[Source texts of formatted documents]
━━━━

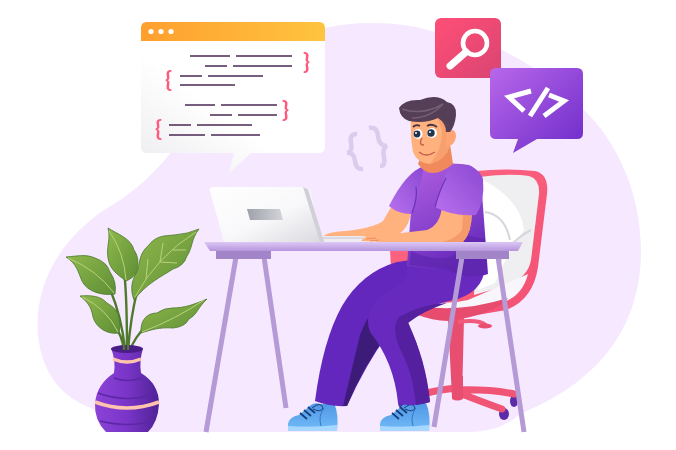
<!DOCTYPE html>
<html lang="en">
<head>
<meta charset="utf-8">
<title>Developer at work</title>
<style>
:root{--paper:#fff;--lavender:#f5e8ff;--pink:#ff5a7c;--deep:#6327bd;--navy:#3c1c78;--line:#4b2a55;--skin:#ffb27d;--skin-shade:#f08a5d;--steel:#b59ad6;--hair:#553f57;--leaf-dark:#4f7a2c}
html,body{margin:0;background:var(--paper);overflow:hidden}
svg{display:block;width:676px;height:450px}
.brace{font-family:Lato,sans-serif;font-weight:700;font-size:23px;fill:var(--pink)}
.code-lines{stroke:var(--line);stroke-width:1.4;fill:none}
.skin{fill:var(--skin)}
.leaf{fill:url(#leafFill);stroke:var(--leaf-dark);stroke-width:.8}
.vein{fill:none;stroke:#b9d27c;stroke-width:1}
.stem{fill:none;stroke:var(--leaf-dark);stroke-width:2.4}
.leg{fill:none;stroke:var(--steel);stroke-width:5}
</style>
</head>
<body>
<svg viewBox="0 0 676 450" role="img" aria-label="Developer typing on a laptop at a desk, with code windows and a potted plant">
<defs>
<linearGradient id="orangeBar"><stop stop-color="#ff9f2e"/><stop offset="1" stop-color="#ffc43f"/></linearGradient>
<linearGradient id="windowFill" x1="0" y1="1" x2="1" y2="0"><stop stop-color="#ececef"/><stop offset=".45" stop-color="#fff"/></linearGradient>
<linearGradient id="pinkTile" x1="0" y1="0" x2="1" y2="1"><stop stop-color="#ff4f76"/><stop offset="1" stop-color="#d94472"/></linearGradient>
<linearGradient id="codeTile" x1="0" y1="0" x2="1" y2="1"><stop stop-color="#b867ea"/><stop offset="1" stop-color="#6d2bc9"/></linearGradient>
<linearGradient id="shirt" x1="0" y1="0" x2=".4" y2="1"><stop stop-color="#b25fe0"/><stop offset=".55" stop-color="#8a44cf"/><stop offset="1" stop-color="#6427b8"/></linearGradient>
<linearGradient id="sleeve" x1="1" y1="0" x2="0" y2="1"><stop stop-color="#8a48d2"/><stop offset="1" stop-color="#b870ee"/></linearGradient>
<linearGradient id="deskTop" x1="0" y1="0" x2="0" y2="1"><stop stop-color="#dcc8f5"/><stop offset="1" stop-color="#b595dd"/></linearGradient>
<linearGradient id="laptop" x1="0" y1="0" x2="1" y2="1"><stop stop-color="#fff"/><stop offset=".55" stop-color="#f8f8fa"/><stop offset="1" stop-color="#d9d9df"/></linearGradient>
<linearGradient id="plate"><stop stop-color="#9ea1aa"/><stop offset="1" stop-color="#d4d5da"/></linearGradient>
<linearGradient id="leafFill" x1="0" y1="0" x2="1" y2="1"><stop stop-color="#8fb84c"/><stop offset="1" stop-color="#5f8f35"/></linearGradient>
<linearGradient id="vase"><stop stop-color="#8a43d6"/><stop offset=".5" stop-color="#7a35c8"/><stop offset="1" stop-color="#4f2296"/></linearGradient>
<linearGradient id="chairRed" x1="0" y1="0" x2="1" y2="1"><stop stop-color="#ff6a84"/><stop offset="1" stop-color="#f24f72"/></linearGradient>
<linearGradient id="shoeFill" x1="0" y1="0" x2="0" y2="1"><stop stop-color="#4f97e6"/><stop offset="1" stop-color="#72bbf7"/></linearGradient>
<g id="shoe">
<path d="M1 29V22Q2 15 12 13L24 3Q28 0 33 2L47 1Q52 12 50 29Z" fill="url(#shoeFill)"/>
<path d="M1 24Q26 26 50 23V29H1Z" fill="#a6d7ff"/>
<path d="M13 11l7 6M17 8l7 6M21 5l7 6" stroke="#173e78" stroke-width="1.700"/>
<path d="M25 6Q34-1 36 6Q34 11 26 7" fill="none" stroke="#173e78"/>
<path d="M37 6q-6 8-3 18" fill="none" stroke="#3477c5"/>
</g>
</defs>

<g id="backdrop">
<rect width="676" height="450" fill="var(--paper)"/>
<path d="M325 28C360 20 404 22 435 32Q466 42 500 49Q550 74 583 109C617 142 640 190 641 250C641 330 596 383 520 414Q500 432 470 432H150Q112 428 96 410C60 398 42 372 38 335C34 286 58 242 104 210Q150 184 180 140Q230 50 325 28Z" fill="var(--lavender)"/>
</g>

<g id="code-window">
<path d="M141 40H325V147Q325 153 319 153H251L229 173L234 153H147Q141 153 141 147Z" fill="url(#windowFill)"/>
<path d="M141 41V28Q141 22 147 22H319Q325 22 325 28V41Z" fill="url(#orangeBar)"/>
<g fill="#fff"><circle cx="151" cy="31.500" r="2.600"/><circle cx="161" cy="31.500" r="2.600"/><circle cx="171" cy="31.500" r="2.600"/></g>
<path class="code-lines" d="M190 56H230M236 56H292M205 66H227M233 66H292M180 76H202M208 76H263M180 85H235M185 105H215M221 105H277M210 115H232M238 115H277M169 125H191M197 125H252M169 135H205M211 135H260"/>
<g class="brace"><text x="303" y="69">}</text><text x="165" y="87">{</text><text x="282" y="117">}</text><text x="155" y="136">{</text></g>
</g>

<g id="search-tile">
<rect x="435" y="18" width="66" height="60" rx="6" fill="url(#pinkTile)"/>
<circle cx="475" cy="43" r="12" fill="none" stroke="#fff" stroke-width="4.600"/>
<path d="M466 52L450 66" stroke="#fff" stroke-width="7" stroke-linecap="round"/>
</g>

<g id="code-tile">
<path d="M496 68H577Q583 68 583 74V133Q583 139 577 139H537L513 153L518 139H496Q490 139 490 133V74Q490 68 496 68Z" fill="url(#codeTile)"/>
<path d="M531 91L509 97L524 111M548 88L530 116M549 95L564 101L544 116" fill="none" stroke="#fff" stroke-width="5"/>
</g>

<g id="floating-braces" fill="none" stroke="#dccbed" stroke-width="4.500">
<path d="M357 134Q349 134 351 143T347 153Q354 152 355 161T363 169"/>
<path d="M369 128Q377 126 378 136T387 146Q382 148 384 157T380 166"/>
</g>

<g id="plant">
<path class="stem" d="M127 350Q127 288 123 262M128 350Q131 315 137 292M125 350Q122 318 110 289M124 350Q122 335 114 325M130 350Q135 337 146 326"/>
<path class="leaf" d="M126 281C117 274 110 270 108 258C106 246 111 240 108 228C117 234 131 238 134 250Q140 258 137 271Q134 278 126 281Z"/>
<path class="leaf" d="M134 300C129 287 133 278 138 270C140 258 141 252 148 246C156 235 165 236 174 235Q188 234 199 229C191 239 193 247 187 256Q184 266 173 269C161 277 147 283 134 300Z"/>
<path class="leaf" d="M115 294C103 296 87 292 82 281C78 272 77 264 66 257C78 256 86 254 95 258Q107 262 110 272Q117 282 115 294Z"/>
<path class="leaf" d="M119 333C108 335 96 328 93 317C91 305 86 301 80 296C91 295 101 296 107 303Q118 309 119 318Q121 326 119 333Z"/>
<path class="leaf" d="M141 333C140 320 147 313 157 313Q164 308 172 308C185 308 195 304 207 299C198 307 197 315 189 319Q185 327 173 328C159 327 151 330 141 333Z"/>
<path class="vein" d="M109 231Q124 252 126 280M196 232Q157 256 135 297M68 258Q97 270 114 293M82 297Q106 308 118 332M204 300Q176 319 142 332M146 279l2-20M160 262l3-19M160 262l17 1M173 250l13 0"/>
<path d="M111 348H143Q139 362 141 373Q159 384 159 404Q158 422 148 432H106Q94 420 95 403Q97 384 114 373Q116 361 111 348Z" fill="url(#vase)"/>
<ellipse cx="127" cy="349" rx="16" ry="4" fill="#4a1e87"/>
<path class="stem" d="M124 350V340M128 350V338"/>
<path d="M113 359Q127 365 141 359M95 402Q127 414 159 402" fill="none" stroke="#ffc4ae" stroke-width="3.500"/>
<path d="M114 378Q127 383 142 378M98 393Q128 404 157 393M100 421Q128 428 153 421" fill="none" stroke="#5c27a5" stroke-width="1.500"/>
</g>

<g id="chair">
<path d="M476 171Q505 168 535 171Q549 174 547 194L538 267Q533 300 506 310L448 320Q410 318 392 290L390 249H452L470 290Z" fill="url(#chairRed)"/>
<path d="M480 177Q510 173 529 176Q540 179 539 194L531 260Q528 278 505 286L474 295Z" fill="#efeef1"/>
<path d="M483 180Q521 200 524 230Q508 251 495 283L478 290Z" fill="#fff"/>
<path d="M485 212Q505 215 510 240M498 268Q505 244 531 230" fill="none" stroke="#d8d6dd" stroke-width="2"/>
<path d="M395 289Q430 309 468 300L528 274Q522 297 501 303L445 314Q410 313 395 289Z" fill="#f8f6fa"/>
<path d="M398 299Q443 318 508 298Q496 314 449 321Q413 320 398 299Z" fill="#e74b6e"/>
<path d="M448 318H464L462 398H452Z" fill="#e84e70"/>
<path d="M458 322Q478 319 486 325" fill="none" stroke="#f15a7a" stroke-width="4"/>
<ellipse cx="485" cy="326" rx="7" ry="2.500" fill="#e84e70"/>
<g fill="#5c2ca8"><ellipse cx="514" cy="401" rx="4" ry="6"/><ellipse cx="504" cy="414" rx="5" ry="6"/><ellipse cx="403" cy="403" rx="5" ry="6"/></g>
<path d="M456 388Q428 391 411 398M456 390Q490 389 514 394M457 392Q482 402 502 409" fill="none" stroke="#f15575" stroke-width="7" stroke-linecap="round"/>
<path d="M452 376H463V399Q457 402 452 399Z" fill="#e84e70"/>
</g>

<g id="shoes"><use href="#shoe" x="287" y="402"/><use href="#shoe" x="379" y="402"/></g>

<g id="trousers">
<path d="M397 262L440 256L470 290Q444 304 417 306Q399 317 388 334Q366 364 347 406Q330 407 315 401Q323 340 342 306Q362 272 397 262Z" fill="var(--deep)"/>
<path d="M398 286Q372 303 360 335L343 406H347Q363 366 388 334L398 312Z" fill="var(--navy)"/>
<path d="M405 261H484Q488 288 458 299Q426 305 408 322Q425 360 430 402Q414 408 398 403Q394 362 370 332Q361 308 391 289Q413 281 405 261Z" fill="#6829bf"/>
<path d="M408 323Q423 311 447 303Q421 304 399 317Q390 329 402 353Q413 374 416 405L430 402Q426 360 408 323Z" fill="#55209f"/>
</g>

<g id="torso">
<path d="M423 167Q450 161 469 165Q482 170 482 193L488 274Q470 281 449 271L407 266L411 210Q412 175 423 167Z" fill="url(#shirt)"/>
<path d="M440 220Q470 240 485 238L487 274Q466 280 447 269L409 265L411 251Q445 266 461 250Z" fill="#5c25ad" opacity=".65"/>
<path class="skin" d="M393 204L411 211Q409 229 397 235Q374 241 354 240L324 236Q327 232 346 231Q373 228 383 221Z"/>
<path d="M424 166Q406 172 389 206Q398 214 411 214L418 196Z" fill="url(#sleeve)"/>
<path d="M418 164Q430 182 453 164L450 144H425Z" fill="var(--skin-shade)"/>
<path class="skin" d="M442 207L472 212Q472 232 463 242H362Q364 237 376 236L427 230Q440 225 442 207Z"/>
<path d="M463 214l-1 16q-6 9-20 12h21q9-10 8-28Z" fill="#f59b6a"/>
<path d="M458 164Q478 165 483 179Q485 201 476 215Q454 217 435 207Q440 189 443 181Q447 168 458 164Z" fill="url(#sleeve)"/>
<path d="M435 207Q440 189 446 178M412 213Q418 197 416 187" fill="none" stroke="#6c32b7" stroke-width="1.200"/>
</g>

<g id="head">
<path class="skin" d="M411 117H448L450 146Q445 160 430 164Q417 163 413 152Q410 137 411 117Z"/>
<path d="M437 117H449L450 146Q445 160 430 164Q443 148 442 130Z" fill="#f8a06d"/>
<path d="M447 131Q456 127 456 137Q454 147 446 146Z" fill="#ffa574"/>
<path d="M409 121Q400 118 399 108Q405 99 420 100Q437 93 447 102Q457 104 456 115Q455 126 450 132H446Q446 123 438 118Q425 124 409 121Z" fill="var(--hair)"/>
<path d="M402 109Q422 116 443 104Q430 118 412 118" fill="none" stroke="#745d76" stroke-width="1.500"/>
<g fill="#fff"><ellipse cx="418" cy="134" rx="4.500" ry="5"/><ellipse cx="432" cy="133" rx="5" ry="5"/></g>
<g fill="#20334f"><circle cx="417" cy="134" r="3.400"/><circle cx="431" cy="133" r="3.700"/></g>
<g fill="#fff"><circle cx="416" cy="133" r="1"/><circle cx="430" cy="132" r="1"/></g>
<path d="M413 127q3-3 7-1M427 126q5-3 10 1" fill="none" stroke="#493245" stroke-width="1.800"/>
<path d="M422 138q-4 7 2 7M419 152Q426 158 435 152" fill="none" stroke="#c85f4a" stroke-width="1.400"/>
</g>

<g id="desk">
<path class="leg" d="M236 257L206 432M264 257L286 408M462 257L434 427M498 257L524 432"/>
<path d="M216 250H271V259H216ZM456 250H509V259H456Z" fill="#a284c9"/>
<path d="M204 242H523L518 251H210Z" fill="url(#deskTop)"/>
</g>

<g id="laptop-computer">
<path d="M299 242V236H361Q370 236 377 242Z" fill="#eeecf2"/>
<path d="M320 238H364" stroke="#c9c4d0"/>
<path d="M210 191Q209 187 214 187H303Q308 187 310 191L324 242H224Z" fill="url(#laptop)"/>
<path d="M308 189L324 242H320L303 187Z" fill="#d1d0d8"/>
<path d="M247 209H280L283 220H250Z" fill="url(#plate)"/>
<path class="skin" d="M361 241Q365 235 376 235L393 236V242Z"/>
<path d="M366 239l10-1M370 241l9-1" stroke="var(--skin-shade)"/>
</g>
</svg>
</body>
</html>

━━━━

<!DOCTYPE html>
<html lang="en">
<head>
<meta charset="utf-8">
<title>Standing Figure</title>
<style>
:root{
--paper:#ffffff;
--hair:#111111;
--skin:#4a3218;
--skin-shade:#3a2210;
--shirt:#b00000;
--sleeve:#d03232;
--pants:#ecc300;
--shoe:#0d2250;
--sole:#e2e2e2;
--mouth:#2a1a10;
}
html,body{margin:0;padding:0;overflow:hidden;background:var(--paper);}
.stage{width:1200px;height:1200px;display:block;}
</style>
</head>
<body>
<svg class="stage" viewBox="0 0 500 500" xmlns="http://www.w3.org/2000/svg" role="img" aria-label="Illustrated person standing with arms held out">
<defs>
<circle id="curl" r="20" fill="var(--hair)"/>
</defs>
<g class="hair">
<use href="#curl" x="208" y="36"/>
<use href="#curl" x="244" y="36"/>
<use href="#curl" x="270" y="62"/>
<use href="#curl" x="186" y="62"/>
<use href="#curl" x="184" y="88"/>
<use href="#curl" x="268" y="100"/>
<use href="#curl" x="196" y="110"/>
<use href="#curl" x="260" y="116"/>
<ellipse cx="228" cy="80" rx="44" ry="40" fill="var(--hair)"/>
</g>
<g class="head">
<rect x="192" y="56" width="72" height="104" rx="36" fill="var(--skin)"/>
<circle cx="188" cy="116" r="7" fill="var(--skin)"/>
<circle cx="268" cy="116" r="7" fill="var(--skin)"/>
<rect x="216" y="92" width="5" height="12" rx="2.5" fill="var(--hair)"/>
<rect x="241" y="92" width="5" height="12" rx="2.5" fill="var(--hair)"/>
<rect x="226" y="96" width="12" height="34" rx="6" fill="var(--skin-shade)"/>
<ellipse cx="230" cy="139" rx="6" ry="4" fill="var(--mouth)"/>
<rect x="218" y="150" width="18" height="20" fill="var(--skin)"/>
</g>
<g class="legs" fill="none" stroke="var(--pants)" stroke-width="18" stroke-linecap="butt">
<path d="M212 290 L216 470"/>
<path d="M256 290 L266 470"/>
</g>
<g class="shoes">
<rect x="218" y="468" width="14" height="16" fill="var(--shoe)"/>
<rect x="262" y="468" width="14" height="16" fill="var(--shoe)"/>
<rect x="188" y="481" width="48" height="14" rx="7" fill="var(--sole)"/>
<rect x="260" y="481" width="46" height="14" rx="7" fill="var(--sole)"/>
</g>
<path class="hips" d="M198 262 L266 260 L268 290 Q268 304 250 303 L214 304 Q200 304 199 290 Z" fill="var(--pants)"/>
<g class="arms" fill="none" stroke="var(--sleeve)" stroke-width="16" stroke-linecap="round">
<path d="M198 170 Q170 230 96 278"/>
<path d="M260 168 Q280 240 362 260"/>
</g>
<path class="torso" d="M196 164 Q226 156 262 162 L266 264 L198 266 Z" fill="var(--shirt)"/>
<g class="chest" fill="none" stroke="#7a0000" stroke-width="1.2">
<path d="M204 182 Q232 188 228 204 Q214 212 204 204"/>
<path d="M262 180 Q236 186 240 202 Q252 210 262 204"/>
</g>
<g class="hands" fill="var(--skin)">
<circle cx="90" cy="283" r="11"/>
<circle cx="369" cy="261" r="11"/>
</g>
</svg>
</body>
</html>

━━━━

If a line in the records contains the string "stem", include it in the count; report that count alone.

■ Solution to the exercise ■
3